In response to criticism that the workshop ignored the core political issues of the Israeli-Palestinian conflict, Kushner said that his proposal was only designed to be implemented in conjunction with a political solution.
“This plan is not political, so I think all those who criticize the plan for this reason do not realize the purpose of this economic effort,” he said. “We cannot just settle for a political solution without improving people’s lives, because that will hinder the political solution.”
Meanwhile, on Thursday, the Palestinians continued their rejection of the U.S. initiative.
Palestinian Authority Prime Minister Mohammad Shtayyeh told Reuters he felt the peace plan “will not really materialize and it’s not going to go anywhere.”
“Bahrain was just simply a terrible exercise. I think it’s an economic workshop that has been fully and totally divorced from reality,” he said.
In addition, a senior Hamas official condemned remarks made by the Bahraini Foreign Minister on Wednesday in which he said Israel is here to stay in the region and his country accepts its right to exist.
“The foreign minister of Bahrain calling on the Arab states…to recognize Israel as a state that will remain affirms that the goal of the workshop is to erase the Palestinian right and normalize the existence of the occupation as a part of the region’s fabric,” Moussa Abu Marzouk, a member of the Hamas Politburo, tweeted.
Marzouk misrepresented the minister, however, who called for peaceful coexistence and communication with Israel, but that recognition would be contingent on resolution of the Palestinian issue.

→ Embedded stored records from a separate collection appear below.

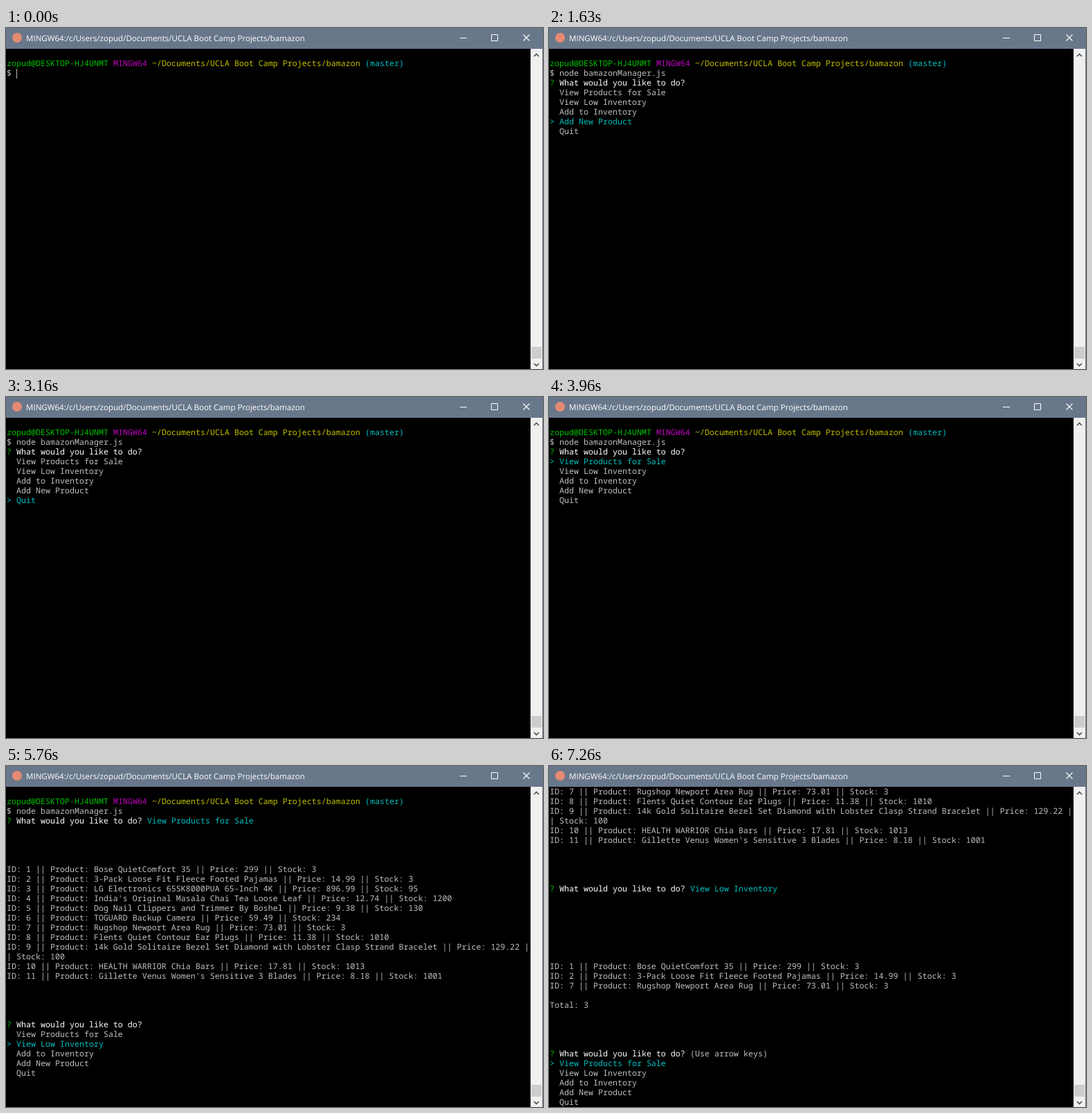
Recreate the animation shown at these times as an HTML page. Size 776x492 px, loop 8 s.

```html
<!DOCTYPE html>
<html lang="en">
<head>
<meta charset="utf-8">
<title>Terminal</title>
<style>
  html, body { margin: 0; width: 100%; height: 100%; overflow: hidden; background: #000; }
  svg { display: block; width: 776px; height: 492px; }
  text { white-space: pre; text-rendering: geometricPrecision; }
  #title { font: 11.55px "Open Sans", "Noto Sans", sans-serif; fill: #fff; }
  #screen { font: 11.667px "Noto Sans Mono", "DejaVu Sans Mono", monospace; }
</style>
</head>
<body>
<svg viewBox="0 0 776 492" xmlns="http://www.w3.org/2000/svg">
  <rect width="776" height="492" fill="#000"/>
  <g id="screen"></g>
  <rect id="cursor" width="1" height="14" fill="#bfbfbf"/>

  <rect width="776" height="30" fill="#69778b"/>
  <circle cx="16" cy="14" r="7" fill="#e58a72"/>
  <text id="title" x="29" y="19">MINGW64:/c/Users/zopud/Documents/UCLA Boot Camp Projects/bamazon</text>
  <g fill="none" stroke="#fff">
    <path d="M656 14.5h10M701.5 9.5h9v9h-9z"/>
    <path d="M747.5 9.5l9 9m0-9l-9 9" stroke-width="1.1"/>
  </g>

  <rect x="758" y="30" width="17" height="462" fill="#f0f0f0"/>
  <rect x="775" y="30" width="1" height="462" fill="#69778b"/>
  <rect x="759" y="460" width="15" height="17" fill="#cdcdcd"/>
  <path d="M763 41l3.5-3.5 3.5 3.5M763 484l3.5 3.5 3.5-3.5" fill="none" stroke="#505050" stroke-width="1.7"/>
</svg>
<script>
const LOOP = 8000, CELL = 7, LINE = 14, LEFT = 1, TOP = 31;
const GRAY = '#bfbfbf', WHITE = '#fff', GREEN = '#00bf00',
      CYAN = '#00bfbf', PINK = '#bf00bf', YELLOW = '#bfbf00';

const screen = document.getElementById('screen');
const cursor = document.getElementById('cursor');

const options = ['View Products for Sale', 'View Low Inventory', 'Add to Inventory', 'Add New Product', 'Quit'];

const products = [
  ['Bose QuietComfort 35', '299', 3],
  ['3-Pack Loose Fit Fleece Footed Pajamas', '14.99', 3],
  ['LG Electronics 65SK8000PUA 65-Inch 4K', '896.99', 95],
  ["India's Original Masala Chai Tea Loose Leaf", '12.74', 1200],
  ['Dog Nail Clippers and Trimmer By Boshel', '9.38', 130],
  ['TOGUARD Backup Camera', '59.49', 234],
  ['Rugshop Newport Area Rug', '73.01', 3],
  ['Flents Quiet Contour Ear Plugs', '11.38', 1010],
  ['14k Gold Solitaire Bezel Set Diamond with Lobster Clasp Strand Bracelet', '129.22', 100],
  ['HEALTH WARRIOR Chia Bars', '17.81', 1013],
  ["Gillette Venus Women's Sensitive 3 Blades", '8.18', 1001]
].map(([name, price, stock], i) => ({
  stock, line: `ID: ${i + 1} || Product: ${name} || Price: ${price} || Stock: ${stock}`
}));

// A row is a list of [text, colour] runs.
const plain = s => [[s, GRAY]];
const blank = n => Array(n).fill([]);
const wrap = s => s.match(/.{1,108}/g).map(plain);
const ask = (answer, color) =>
  [['?', GREEN], [' What would you like to do? ', WHITE], [answer, color]];
const menu = (pick, hint = '') => [
  ask(hint, GRAY),
  ...options.map((o, i) => i === pick ? [['> ' + o, CYAN]] : plain('  ' + o))
];
const freshMenu = () => menu(0, '(Use arrow keys)');

const prompt = [
  [],
  [['zopud@DESKTOP-HJ4UNMT', GREEN], [' MINGW64', PINK],
   [' ~/Documents/UCLA Boot Camp Projects/bamazon', YELLOW], [' (master)', CYAN]]
];
const command = [...prompt, plain('$ node bamazonManager.js')];
const stockList = [
  ...command, ask(options[0], CYAN), ...blank(4),
  ...products.flatMap(p => wrap(p.line)), ...blank(4)
];
const lowList = [
  ...stockList, ask(options[1], CYAN), ...blank(7),
  ...products.filter(p => p.stock < 5).map(p => plain(p.line)),
  [], plain('Total: 3'), ...blank(4)
];

// [start time, rows, cursor column and row]
const steps = [
  [0, [...prompt, plain('$ ')], [2, 2]],
  [260, command],
  [300, command, [25, 2]],
  [500, command, [0, 3]],
  [930, command],
  [1130, [...command, ...freshMenu()]],
  ...[[1430, 1], [1530, 2], [1630, 3], [1960, 4], [2000, 0], [2660, 4], [2930, 0],
      [3160, 4], [3530, 3], [3760, 2], [3860, 1], [3960, 0]]
    .map(([t, pick]) => [t, [...command, ...menu(pick)]]),
  [4760, [...stockList, ...freshMenu()]],
  ...[[5760, 1], [5930, 2], [6100, 1]]
    .map(([t, pick]) => [t, [...stockList, ...menu(pick)]]),
  [7260, [...lowList, ...freshMenu()].slice(14)]
];

function addText(str, col, row, color) {
  const el = document.createElementNS('http://www.w3.org/2000/svg', 'text');
  const lead = str.length - str.trimStart().length;
  el.setAttribute('x', LEFT + (col + lead) * CELL);
  el.setAttribute('y', TOP + row * LINE + 10);
  el.setAttribute('fill', color);
  el.textContent = str.trim();
  screen.append(el);
}

function draw([, rows, caret]) {
  screen.replaceChildren();
  rows.forEach((runs, row) => {
    let col = 0;
    for (const [str, color] of runs) {
      if (str.trim()) addText(str, col, row, color);
      col += str.length;
    }
  });
  cursor.style.display = caret ? '' : 'none';
  if (caret) {
    cursor.setAttribute('x', LEFT + caret[0] * CELL);
    cursor.setAttribute('y', TOP + caret[1] * LINE);
  }
}

let shown;
function render(now) {
  const t = now % LOOP;
  const step = steps.findLast(s => s[0] <= t);
  if (step !== shown) draw(shown = step);
}

const start = performance.now();
function tick() {
  render(performance.now() - start);
  requestAnimationFrame(tick);
}
tick();
</script>
</body>
</html>
```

Emirati businessman Mohamed Alabbar, chairman of Dubai-based Emaar Properties, (R) is seen at the “Peace to Prosperity” conference in Manama, Bahrain.